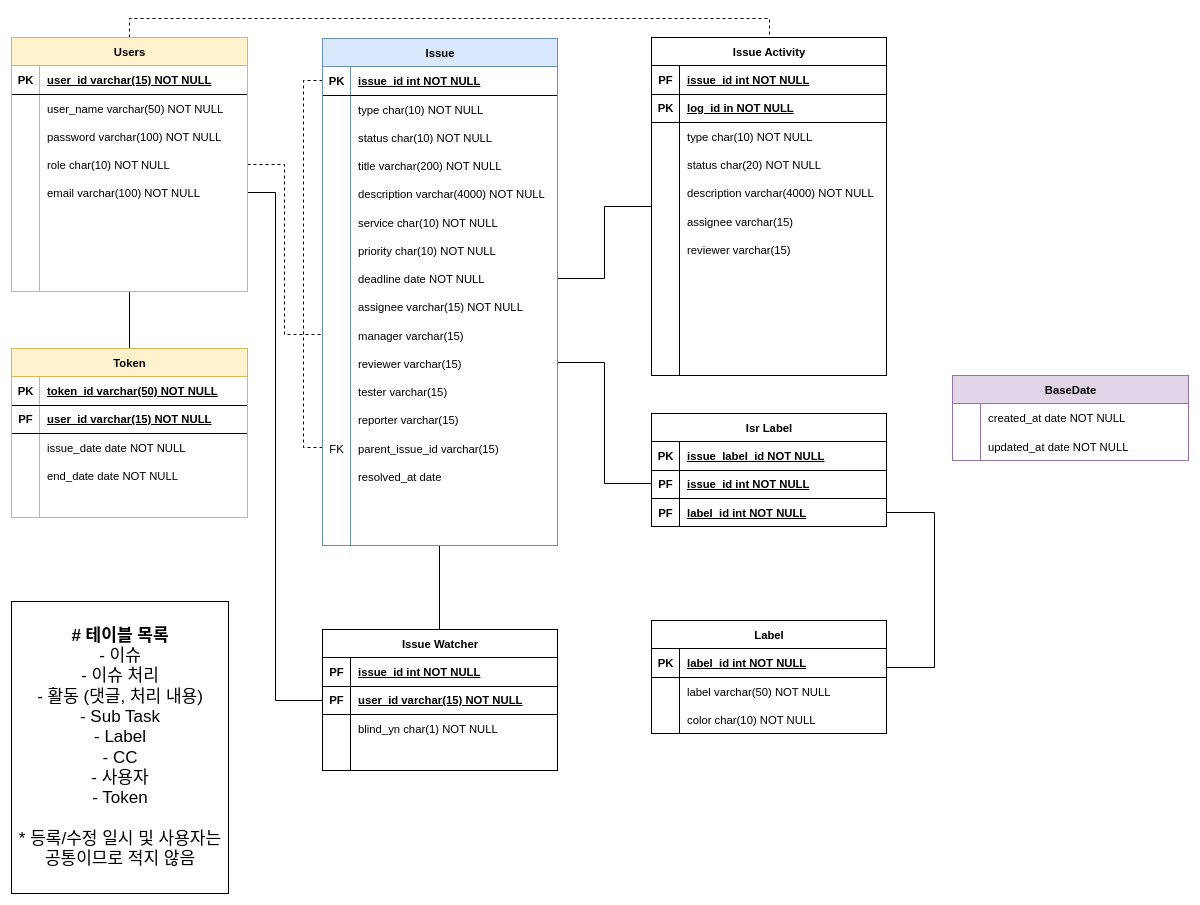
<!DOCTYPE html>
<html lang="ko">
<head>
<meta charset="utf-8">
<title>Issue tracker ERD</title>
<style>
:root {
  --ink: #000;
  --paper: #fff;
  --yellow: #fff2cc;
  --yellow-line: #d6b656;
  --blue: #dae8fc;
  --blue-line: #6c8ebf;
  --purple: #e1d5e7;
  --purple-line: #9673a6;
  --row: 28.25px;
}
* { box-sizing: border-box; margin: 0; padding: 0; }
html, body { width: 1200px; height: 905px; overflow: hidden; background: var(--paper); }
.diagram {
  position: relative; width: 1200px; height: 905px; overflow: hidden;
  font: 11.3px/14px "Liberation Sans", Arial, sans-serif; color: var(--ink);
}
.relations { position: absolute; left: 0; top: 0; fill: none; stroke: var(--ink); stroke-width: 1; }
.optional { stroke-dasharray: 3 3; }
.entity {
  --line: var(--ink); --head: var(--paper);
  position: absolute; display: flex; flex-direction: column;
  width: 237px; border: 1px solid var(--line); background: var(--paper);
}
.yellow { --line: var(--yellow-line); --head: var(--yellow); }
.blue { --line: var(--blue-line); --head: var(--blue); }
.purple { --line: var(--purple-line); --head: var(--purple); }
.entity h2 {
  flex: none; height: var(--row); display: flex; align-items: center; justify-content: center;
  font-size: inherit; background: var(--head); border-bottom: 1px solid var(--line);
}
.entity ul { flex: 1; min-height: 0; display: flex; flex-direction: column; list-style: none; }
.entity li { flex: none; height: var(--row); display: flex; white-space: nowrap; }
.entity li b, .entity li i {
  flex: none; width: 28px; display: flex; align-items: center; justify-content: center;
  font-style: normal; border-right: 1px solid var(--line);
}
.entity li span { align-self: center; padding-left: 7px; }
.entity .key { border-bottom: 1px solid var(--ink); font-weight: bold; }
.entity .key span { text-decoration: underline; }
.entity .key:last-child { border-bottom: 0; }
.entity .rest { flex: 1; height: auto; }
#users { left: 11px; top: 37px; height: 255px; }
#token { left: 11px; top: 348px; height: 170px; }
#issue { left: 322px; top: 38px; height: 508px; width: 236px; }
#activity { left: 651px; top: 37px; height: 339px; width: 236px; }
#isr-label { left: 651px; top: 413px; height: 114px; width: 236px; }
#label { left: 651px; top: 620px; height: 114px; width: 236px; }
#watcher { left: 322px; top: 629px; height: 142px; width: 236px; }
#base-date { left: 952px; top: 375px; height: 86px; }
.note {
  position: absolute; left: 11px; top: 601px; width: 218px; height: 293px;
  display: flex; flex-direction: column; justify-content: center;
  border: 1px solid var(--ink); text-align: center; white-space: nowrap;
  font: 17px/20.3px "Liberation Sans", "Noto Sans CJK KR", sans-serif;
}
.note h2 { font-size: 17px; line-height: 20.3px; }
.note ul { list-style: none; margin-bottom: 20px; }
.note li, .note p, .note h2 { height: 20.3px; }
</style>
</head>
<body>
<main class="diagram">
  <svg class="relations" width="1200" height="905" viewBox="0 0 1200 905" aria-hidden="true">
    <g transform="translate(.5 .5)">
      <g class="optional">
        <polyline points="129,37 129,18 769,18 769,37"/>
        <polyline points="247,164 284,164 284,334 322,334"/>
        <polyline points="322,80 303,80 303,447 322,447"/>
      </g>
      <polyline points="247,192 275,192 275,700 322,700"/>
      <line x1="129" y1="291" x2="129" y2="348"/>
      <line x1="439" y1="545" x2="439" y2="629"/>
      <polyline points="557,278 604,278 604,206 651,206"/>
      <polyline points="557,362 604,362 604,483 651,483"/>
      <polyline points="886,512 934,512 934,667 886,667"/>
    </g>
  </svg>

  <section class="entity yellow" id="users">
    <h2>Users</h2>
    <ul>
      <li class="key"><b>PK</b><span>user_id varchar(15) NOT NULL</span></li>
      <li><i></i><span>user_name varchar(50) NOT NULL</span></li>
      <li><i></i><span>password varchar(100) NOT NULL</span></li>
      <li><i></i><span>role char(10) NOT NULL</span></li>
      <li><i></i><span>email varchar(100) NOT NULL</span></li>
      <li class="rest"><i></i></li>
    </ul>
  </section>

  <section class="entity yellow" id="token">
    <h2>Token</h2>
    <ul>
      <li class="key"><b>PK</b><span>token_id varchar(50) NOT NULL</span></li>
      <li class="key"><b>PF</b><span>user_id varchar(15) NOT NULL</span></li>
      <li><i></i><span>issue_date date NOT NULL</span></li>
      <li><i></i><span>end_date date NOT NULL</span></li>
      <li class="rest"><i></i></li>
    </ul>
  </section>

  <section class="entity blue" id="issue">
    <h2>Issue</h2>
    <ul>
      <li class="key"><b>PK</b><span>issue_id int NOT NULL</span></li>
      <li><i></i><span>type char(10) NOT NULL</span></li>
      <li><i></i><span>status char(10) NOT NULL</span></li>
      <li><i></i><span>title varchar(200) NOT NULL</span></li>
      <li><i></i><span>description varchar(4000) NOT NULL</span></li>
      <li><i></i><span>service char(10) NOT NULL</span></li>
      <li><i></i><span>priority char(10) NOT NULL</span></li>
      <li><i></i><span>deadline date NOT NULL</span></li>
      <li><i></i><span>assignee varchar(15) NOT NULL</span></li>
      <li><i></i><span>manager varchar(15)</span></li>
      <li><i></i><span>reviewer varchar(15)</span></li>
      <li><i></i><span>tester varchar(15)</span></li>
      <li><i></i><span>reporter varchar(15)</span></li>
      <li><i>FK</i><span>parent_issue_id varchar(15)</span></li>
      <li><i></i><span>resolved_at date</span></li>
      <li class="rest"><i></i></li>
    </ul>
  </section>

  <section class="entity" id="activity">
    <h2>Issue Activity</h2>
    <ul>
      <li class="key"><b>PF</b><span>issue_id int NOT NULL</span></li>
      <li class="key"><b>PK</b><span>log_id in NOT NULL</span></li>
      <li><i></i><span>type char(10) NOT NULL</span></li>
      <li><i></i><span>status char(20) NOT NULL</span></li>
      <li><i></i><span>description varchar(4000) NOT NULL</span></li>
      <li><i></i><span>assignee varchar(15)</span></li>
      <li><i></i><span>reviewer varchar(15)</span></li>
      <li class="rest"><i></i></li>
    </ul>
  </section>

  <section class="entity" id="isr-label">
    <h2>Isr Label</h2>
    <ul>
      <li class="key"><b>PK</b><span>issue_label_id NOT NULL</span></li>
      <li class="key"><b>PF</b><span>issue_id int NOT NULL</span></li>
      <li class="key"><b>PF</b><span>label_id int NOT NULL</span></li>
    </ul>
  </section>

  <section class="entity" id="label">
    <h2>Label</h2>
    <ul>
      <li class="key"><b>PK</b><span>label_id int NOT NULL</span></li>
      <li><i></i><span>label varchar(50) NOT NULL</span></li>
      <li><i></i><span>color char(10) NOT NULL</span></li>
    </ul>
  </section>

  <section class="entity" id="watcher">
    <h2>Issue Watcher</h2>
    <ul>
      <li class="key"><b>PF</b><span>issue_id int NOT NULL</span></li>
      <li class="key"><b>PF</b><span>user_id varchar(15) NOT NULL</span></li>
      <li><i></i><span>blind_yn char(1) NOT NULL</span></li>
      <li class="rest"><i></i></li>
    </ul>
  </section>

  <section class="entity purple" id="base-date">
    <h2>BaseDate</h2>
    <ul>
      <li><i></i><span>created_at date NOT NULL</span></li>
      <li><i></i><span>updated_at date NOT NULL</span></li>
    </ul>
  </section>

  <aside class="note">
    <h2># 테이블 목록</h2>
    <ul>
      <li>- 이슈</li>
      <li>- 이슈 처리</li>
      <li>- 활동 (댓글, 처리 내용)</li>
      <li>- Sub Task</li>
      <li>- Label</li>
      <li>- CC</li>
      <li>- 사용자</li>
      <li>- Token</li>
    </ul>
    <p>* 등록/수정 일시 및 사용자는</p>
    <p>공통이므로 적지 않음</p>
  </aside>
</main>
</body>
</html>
====
All lines that contain the word "border" must be copied from the records above.

[Response area]
* { box-sizing: border-box; margin: 0; padding: 0; }
  width: 237px; border: 1px solid var(--line); background: var(--paper);
  font-size: inherit; background: var(--head); border-bottom: 1px solid var(--line);
  font-style: normal; border-right: 1px solid var(--line);
.entity .key { border-bottom: 1px solid var(--ink); font-weight: bold; }
.entity .key:last-child { border-bottom: 0; }
  border: 1px solid var(--ink); text-align: center; white-space: nowrap;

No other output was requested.